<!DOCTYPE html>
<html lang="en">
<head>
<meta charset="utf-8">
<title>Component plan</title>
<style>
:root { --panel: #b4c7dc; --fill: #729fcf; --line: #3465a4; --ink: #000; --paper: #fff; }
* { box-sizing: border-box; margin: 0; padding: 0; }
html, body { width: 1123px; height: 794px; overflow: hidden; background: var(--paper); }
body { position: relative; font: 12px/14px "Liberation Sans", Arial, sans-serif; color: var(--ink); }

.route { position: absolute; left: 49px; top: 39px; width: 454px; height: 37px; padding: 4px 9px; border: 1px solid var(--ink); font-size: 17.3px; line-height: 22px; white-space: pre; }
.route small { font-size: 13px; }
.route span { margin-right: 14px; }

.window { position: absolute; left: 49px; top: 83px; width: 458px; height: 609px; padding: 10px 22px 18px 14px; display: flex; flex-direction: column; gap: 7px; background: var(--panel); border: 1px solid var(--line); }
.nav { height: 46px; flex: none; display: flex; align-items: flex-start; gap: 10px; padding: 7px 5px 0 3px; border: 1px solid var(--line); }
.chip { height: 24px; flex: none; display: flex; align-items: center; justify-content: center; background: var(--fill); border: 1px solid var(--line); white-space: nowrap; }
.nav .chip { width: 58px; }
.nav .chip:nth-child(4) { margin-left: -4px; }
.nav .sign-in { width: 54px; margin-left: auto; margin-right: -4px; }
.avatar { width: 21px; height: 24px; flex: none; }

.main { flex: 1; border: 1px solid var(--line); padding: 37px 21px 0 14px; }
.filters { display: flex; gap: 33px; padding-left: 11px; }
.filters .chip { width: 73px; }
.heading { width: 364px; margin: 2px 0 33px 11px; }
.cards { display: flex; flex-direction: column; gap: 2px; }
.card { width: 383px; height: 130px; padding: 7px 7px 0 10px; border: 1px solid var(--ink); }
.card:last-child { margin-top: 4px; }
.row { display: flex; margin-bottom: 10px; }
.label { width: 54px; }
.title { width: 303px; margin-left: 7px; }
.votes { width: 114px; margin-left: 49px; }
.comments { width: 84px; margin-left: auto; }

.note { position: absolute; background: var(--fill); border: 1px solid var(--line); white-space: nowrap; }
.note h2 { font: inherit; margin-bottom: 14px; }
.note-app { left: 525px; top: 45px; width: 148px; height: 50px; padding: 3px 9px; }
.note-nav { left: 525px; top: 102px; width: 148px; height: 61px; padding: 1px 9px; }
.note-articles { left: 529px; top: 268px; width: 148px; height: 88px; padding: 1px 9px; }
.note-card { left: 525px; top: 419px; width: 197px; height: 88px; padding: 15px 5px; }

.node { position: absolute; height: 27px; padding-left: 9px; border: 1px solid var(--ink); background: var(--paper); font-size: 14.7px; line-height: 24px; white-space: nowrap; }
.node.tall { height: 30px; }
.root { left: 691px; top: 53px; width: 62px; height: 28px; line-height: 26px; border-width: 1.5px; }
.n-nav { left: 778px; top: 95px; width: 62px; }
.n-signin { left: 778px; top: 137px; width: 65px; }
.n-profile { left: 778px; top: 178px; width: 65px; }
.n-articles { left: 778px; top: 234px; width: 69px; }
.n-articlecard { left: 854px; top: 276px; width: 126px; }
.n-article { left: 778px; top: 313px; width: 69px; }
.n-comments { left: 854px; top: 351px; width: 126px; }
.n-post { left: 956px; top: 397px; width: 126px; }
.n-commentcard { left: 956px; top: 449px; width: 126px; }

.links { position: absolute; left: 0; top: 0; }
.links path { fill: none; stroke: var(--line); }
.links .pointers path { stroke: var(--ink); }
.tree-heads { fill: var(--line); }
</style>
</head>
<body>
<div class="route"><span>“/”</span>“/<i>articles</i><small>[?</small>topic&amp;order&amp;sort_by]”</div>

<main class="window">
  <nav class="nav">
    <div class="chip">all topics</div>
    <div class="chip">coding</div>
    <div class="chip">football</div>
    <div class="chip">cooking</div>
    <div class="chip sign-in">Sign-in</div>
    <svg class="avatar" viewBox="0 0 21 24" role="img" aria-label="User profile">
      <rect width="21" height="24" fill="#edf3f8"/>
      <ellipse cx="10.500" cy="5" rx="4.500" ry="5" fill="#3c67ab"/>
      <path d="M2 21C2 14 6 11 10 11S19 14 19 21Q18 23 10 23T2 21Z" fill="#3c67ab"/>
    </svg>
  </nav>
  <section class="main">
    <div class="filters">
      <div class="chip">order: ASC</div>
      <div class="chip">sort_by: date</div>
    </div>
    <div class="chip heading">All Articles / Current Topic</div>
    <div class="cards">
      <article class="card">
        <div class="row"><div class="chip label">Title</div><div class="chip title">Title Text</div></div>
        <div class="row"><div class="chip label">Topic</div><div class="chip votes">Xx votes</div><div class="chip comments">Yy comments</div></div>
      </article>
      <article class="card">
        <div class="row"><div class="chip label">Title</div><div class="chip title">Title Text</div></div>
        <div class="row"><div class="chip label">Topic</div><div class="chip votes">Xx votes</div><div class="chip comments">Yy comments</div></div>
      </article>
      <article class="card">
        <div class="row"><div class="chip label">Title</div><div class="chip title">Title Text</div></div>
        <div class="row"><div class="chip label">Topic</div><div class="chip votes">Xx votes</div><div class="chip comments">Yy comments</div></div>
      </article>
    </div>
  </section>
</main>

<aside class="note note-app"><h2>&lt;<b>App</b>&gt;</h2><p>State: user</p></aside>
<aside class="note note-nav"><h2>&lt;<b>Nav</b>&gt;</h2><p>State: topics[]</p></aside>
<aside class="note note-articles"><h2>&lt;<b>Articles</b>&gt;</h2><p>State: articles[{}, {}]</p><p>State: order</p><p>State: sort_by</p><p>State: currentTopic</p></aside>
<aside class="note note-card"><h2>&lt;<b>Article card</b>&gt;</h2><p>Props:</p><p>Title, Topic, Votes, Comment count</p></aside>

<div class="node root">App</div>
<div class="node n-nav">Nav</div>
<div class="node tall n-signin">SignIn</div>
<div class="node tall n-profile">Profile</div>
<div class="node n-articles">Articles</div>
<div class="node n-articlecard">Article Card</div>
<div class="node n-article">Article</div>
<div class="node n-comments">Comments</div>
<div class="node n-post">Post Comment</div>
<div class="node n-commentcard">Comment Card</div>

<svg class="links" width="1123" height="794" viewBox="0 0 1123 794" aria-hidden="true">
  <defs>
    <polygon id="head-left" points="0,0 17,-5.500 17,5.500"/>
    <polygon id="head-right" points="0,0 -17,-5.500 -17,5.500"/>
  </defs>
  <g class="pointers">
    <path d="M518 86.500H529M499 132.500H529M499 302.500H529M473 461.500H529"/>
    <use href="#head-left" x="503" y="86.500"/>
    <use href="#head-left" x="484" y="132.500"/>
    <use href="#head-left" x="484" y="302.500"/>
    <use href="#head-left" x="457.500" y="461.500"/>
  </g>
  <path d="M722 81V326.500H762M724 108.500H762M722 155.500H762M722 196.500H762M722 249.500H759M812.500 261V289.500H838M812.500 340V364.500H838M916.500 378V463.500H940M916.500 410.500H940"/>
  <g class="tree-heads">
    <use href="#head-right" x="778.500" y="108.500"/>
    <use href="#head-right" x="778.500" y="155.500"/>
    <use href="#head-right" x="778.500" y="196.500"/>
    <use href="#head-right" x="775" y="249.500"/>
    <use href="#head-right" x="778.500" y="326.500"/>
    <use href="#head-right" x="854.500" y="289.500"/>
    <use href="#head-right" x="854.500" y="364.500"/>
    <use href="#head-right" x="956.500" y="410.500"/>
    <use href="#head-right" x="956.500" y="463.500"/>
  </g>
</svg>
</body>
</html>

* [WORK INSTRUCTIONS]:
Exact retyping of every entry is required.

* [REPLY]:
<!DOCTYPE html>
<html lang="en">
<head>
<meta charset="utf-8">
<title>Component plan</title>
<style>
:root { --panel: #b4c7dc; --fill: #729fcf; --line: #3465a4; --ink: #000; --paper: #fff; }
* { box-sizing: border-box; margin: 0; padding: 0; }
html, body { width: 1123px; height: 794px; overflow: hidden; background: var(--paper); }
body { position: relative; font: 12px/14px "Liberation Sans", Arial, sans-serif; color: var(--ink); }

.route { position: absolute; left: 49px; top: 39px; width: 454px; height: 37px; padding: 4px 9px; border: 1px solid var(--ink); font-size: 17.3px; line-height: 22px; white-space: pre; }
.route small { font-size: 13px; }
.route span { margin-right: 14px; }

.window { position: absolute; left: 49px; top: 83px; width: 458px; height: 609px; padding: 10px 22px 18px 14px; display: flex; flex-direction: column; gap: 7px; background: var(--panel); border: 1px solid var(--line); }
.nav { height: 46px; flex: none; display: flex; align-items: flex-start; gap: 10px; padding: 7px 5px 0 3px; border: 1px solid var(--line); }
.chip { height: 24px; flex: none; display: flex; align-items: center; justify-content: center; background: var(--fill); border: 1px solid var(--line); white-space: nowrap; }
.nav .chip { width: 58px; }
.nav .chip:nth-child(4) { margin-left: -4px; }
.nav .sign-in { width: 54px; margin-left: auto; margin-right: -4px; }
.avatar { width: 21px; height: 24px; flex: none; }

.main { flex: 1; border: 1px solid var(--line); padding: 37px 21px 0 14px; }
.filters { display: flex; gap: 33px; padding-left: 11px; }
.filters .chip { width: 73px; }
.heading { width: 364px; margin: 2px 0 33px 11px; }
.cards { display: flex; flex-direction: column; gap: 2px; }
.card { width: 383px; height: 130px; padding: 7px 7px 0 10px; border: 1px solid var(--ink); }
.card:last-child { margin-top: 4px; }
.row { display: flex; margin-bottom: 10px; }
.label { width: 54px; }
.title { width: 303px; margin-left: 7px; }
.votes { width: 114px; margin-left: 49px; }
.comments { width: 84px; margin-left: auto; }

.note { position: absolute; background: var(--fill); border: 1px solid var(--line); white-space: nowrap; }
.note h2 { font: inherit; margin-bottom: 14px; }
.note-app { left: 525px; top: 45px; width: 148px; height: 50px; padding: 3px 9px; }
.note-nav { left: 525px; top: 102px; width: 148px; height: 61px; padding: 1px 9px; }
.note-articles { left: 529px; top: 268px; width: 148px; height: 88px; padding: 1px 9px; }
.note-card { left: 525px; top: 419px; width: 197px; height: 88px; padding: 15px 5px; }

.node { position: absolute; height: 27px; padding-left: 9px; border: 1px solid var(--ink); background: var(--paper); font-size: 14.7px; line-height: 24px; white-space: nowrap; }
.node.tall { height: 30px; }
.root { left: 691px; top: 53px; width: 62px; height: 28px; line-height: 26px; border-width: 1.5px; }
.n-nav { left: 778px; top: 95px; width: 62px; }
.n-signin { left: 778px; top: 137px; width: 65px; }
.n-profile { left: 778px; top: 178px; width: 65px; }
.n-articles { left: 778px; top: 234px; width: 69px; }
.n-articlecard { left: 854px; top: 276px; width: 126px; }
.n-article { left: 778px; top: 313px; width: 69px; }
.n-comments { left: 854px; top: 351px; width: 126px; }
.n-post { left: 956px; top: 397px; width: 126px; }
.n-commentcard { left: 956px; top: 449px; width: 126px; }

.links { position: absolute; left: 0; top: 0; }
.links path { fill: none; stroke: var(--line); }
.links .pointers path { stroke: var(--ink); }
.tree-heads { fill: var(--line); }
</style>
</head>
<body>
<div class="route"><span>“/”</span>“/<i>articles</i><small>[?</small>topic&amp;order&amp;sort_by]”</div>

<main class="window">
  <nav class="nav">
    <div class="chip">all topics</div>
    <div class="chip">coding</div>
    <div class="chip">football</div>
    <div class="chip">cooking</div>
    <div class="chip sign-in">Sign-in</div>
    <svg class="avatar" viewBox="0 0 21 24" role="img" aria-label="User profile">
      <rect width="21" height="24" fill="#edf3f8"/>
      <ellipse cx="10.500" cy="5" rx="4.500" ry="5" fill="#3c67ab"/>
      <path d="M2 21C2 14 6 11 10 11S19 14 19 21Q18 23 10 23T2 21Z" fill="#3c67ab"/>
    </svg>
  </nav>
  <section class="main">
    <div class="filters">
      <div class="chip">order: ASC</div>
      <div class="chip">sort_by: date</div>
    </div>
    <div class="chip heading">All Articles / Current Topic</div>
    <div class="cards">
      <article class="card">
        <div class="row"><div class="chip label">Title</div><div class="chip title">Title Text</div></div>
        <div class="row"><div class="chip label">Topic</div><div class="chip votes">Xx votes</div><div class="chip comments">Yy comments</div></div>
      </article>
      <article class="card">
        <div class="row"><div class="chip label">Title</div><div class="chip title">Title Text</div></div>
        <div class="row"><div class="chip label">Topic</div><div class="chip votes">Xx votes</div><div class="chip comments">Yy comments</div></div>
      </article>
      <article class="card">
        <div class="row"><div class="chip label">Title</div><div class="chip title">Title Text</div></div>
        <div class="row"><div class="chip label">Topic</div><div class="chip votes">Xx votes</div><div class="chip comments">Yy comments</div></div>
      </article>
    </div>
  </section>
</main>

<aside class="note note-app"><h2>&lt;<b>App</b>&gt;</h2><p>State: user</p></aside>
<aside class="note note-nav"><h2>&lt;<b>Nav</b>&gt;</h2><p>State: topics[]</p></aside>
<aside class="note note-articles"><h2>&lt;<b>Articles</b>&gt;</h2><p>State: articles[{}, {}]</p><p>State: order</p><p>State: sort_by</p><p>State: currentTopic</p></aside>
<aside class="note note-card"><h2>&lt;<b>Article card</b>&gt;</h2><p>Props:</p><p>Title, Topic, Votes, Comment count</p></aside>

<div class="node root">App</div>
<div class="node n-nav">Nav</div>
<div class="node tall n-signin">SignIn</div>
<div class="node tall n-profile">Profile</div>
<div class="node n-articles">Articles</div>
<div class="node n-articlecard">Article Card</div>
<div class="node n-article">Article</div>
<div class="node n-comments">Comments</div>
<div class="node n-post">Post Comment</div>
<div class="node n-commentcard">Comment Card</div>

<svg class="links" width="1123" height="794" viewBox="0 0 1123 794" aria-hidden="true">
  <defs>
    <polygon id="head-left" points="0,0 17,-5.500 17,5.500"/>
    <polygon id="head-right" points="0,0 -17,-5.500 -17,5.500"/>
  </defs>
  <g class="pointers">
    <path d="M518 86.500H529M499 132.500H529M499 302.500H529M473 461.500H529"/>
    <use href="#head-left" x="503" y="86.500"/>
    <use href="#head-left" x="484" y="132.500"/>
    <use href="#head-left" x="484" y="302.500"/>
    <use href="#head-left" x="457.500" y="461.500"/>
  </g>
  <path d="M722 81V326.500H762M724 108.500H762M722 155.500H762M722 196.500H762M722 249.500H759M812.500 261V289.500H838M812.500 340V364.500H838M916.500 378V463.500H940M916.500 410.500H940"/>
  <g class="tree-heads">
    <use href="#head-right" x="778.500" y="108.500"/>
    <use href="#head-right" x="778.500" y="155.500"/>
    <use href="#head-right" x="778.500" y="196.500"/>
    <use href="#head-right" x="775" y="249.500"/>
    <use href="#head-right" x="778.500" y="326.500"/>
    <use href="#head-right" x="854.500" y="289.500"/>
    <use href="#head-right" x="854.500" y="364.500"/>
    <use href="#head-right" x="956.500" y="410.500"/>
    <use href="#head-right" x="956.500" y="463.500"/>
  </g>
</svg>
</body>
</html>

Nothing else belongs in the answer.